Book title: Basics of Programmable Logic Controllers (PLCs)
Binding: E-book in PDF format
Format:: PDF file
Number of pages: 83
There is a quotation which was originally stated by Confucius, I would like to present it here as a very practical statement on how the human mind approaches the learning process:
I hear, and I forget. I see, and I remember. I do, and I understand. — Confucius

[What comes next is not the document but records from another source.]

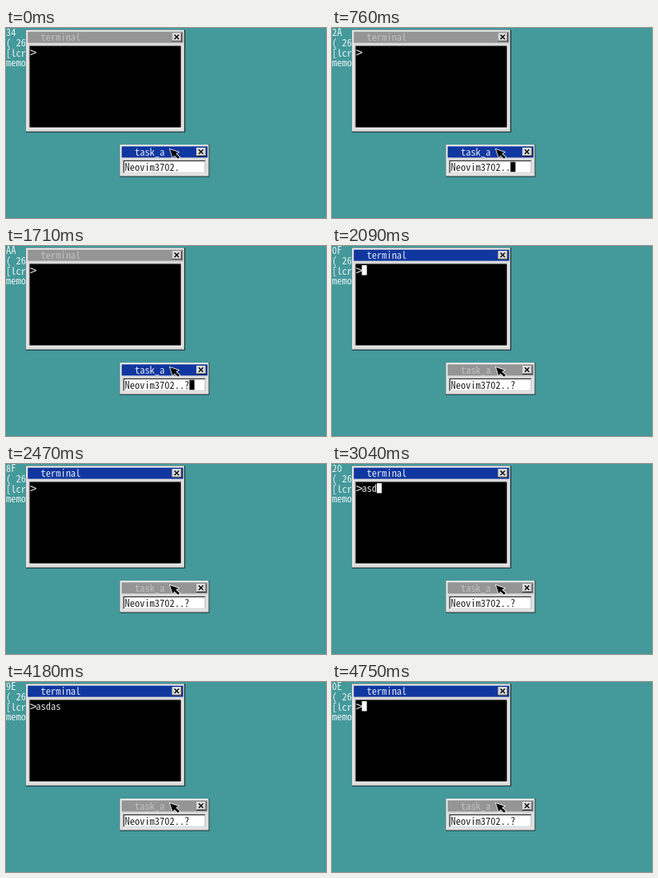
Recreate the animation shown at these times as an HTML page with a canvas. Size 400 by 238 pixels, loop 4.94 s.

```html
<!DOCTYPE html>
<html lang="en">
<head>
<meta charset="utf-8">
<title>Desktop</title>
<style>
  html, body { margin: 0; width: 100%; height: 100%; overflow: hidden; background: #44999b; }
  canvas { display: block; }
</style>
</head>
<body>
<canvas id="stage" width="400" height="238"></canvas>
<script>
const ctx = document.getElementById('stage').getContext('2d');
const SCALE = 0.777, LOOP = 4940;
const TEAL = '#44999b', LIGHT = '#dcdcdc', DIM = '#c6c6c6', GRAY = '#959595';
const BLUE = '#1037a0', BLACK = '#000', WHITE = '#fff';

// Each step lists only what changes: key code, task text, console text, caret, focus.
const steps = [
  [0,    { key: '34', task: 'Neovim3702.', term: '>', caret: false, focus: 'task' }],
  [190,  { key: 'B4', task: 'Neovim3702..' }],
  [760,  { key: '2A', caret: true }],
  [950,  { key: '35', task: 'Neovim3702..?', caret: false }],
  [1140, { key: 'AA' }],
  [1710, { caret: true }],
  [2090, { key: '0F', focus: 'term' }],
  [2280, { key: '8F', caret: false }],
  [2850, { caret: true }],
  [3040, { key: '20', term: '>asd' }],
  [3230, { key: 'A0', caret: false }],
  [3420, { key: '9E', term: '>asdas' }],
  [3800, { caret: true }],
  [4180, { caret: false }],
  [4370, { key: '0E', term: '>asda' }],
  [4560, { term: '>' }],
  [4750, { caret: true }]
];

function origin(x, y) {
  ctx.setTransform(SCALE, 0, 0, SCALE, x, y);
}

function rect(x, y, w, h, color) {
  ctx.fillStyle = color;
  ctx.fillRect(x, y, w, h);
}

// One character per 8 x 16 cell; the prompt sign fills its cell.
function text(str, x, y, color) {
  ctx.textAlign = 'center';
  ctx.fillStyle = color;
  ctx.globalAlpha = 0.88;
  [...str].forEach((c, i) => {
    const size = c === '>' ? 22 : 16;
    ctx.font = `${size}px "Noto Sans Mono CJK JP", "Noto Sans CJK JP", "Liberation Mono", monospace`;
    ctx.fillText(c, x + i * 8 + 4, y + 8 + size * 0.375);
  });
  ctx.globalAlpha = 1;
}

function closeButton(x, y) {
  rect(x, y, 16, 14, BLACK);
  rect(x, y, 15, 13, WHITE);
  rect(x + 1, y + 1, 14, 12, GRAY);
  rect(x + 1, y + 1, 13, 11, LIGHT);
  ctx.strokeStyle = BLACK;
  ctx.lineWidth = 1.8;
  ctx.beginPath();
  ctx.moveTo(x + 4, y + 3);
  ctx.lineTo(x + 11, y + 10);
  ctx.moveTo(x + 11, y + 3);
  ctx.lineTo(x + 4, y + 10);
  ctx.stroke();
}

function panel(w, h, title, active) {
  rect(0, 0, w, h, BLACK);
  rect(0, 0, w - 1, h - 1, LIGHT);
  rect(1, 1, w - 2, h - 2, GRAY);
  rect(1, 1, w - 3, h - 3, WHITE);
  rect(2, 2, w - 4, h - 4, LIGHT);
  rect(3, 3, w - 6, 18, active ? BLUE : GRAY);
  text(title, 24, 4, active ? WHITE : DIM);
  closeButton(w - 21, 5);
}

function field(w, h, str, paper, ink, caret) {
  rect(5, 25, w + 6, h + 6, WHITE);
  rect(5, 25, w + 5, h + 5, GRAY);
  rect(6, 26, w + 4, h + 4, LIGHT);
  rect(6, 26, w + 3, h + 3, BLACK);
  rect(7, 27, w + 2, h + 2, paper);
  text(str, 8, 28, ink);
  if (caret) rect(8 + str.length * 8, 28, 8, 16, ink);
}

function pointer() {
  const points = [[0, 0], [13.5, 4.5], [9.5, 7], [15.5, 12.5], [13, 15], [7, 9.5], [4.5, 13.5]];
  ctx.beginPath();
  points.forEach(([x, y]) => ctx.lineTo(x, y));
  ctx.closePath();
  ctx.strokeStyle = WHITE;
  ctx.lineWidth = 2;
  ctx.stroke();
  ctx.fillStyle = BLACK;
  ctx.fill();
}

function draw() {
  const now = performance.now() % LOOP;
  const state = Object.assign({}, ...steps.filter(([t]) => t <= now).map(([, change]) => change));
  const inTask = state.focus === 'task';

  origin(0, 0);
  rect(0, 0, 520, 310, TEAL);
  [state.key, '( 26', '[lcr', 'memo'].forEach((line, i) => text(line, 0, i * 16.6 - 1.5, WHITE));

  origin(24.9, 2.3);
  panel(256, 165, 'terminal', !inTask);
  field(240, 128, state.term, BLACK, WHITE, state.caret && !inTask);

  origin(142.3, 146);
  panel(144, 52, 'task_a', inTask);
  field(128, 16, state.task, WHITE, BLACK, state.caret && inTask);

  origin(205, 152);
  pointer();
  requestAnimationFrame(draw);
}
draw();
</script>
</body>
</html>
```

All this means is the best way to understand anything is to get your hands on it and actually experiment with it. In computer programming this means writing many small programs and using some kind of simulator software to test programs’ functionality. These two e-book provide both fundamental and cutting-edge coverage on PLC basics and (the second one) practice how to use a state of art of a trial simulator software to worked out 30 sample PLC related problems in the book with all solution. Many electricians, technicians and electronic engineering students seem apprehensive about PLCs and their application in industry. One of he purposes of these texts is to explain PLC basics in a plain, easy-to-understand approach so that electricians and technicians with no PLC experience will be more comfortable with their first exposure to PLCs. Half of the battle of understanding any programmable logic controller is to master the terminology of the PLC field. Basics of PLCs ebook, covers terminology, and explains the input/output section, processor unit, programming devices, memory organization, and ladder diagrams, RELAY LADDER LOGIC (LDA) , Function Block Diagrams (FBD) and Statement List (STL) programming languages used in the majority of programmable controllers today. Many introductory examples of basic programming techniques of typical PLCs are discussed and illustrated with many graphical illustrations of a typical PLC hardware, as well as the commonly used commands and functions. With the variety of PLCs on the market today, it would be impossible to write a book that explains how they all work and/or generic sense, and to cover the basic concepts of operation common to all programmable logic controllers. Many of the examples used in the text are based on the Allen-Bradley MicroLogix family of PLCs as well as Siemens SIMATIC S7- 200. These two manufacturers are used as example because they have a large share of the United States PLC and Europe markets.
The summarized list of topics covered in Basics of PLC (first ebook) is as following:
Basic PLC operation, ladder diagrams, replacing hard-wired control with a PLC, MicroLogix 1500 and SIMATIC S7-200 PLCs, Discrete I/Os, Analog input and outputs, Programming Languages (LDA,FBD and STL), PLC expansion modules, understanding Controller Status indicators, I/O numbering, PLC display and HMI units, Siemens TD200, Computer network and PROFIBUS connection, input/output and contact
programming examples, functions mostly used in PLC programming, Boolean Algebra PLC programming, Status and force functions, 3 phase motor starter program, writing motor starter circuit with a PLC, expanding the previous problem, introduction to A-B MicroLogix 1500 and SIMATIC S7-200 timers, Timer On-Delay, Timer Off-Delay and Retentive On-Delay, A-B SLC & SIMATIC S7-200 timers, A-B & SIMATIC S7-200 counters, counter definition, symbols & application examples, AS- Interface (AS-i) the Actuator Sensor Interface and more….
The best teacher, of course, is experience, and as stated previously, the only way to really understand how to program any given PLC is,to work with it. If a PLC is not available, the next best thing is to find a demo simulator software to practice writing PLC control programs using your current PC to monitor the performance of the programs.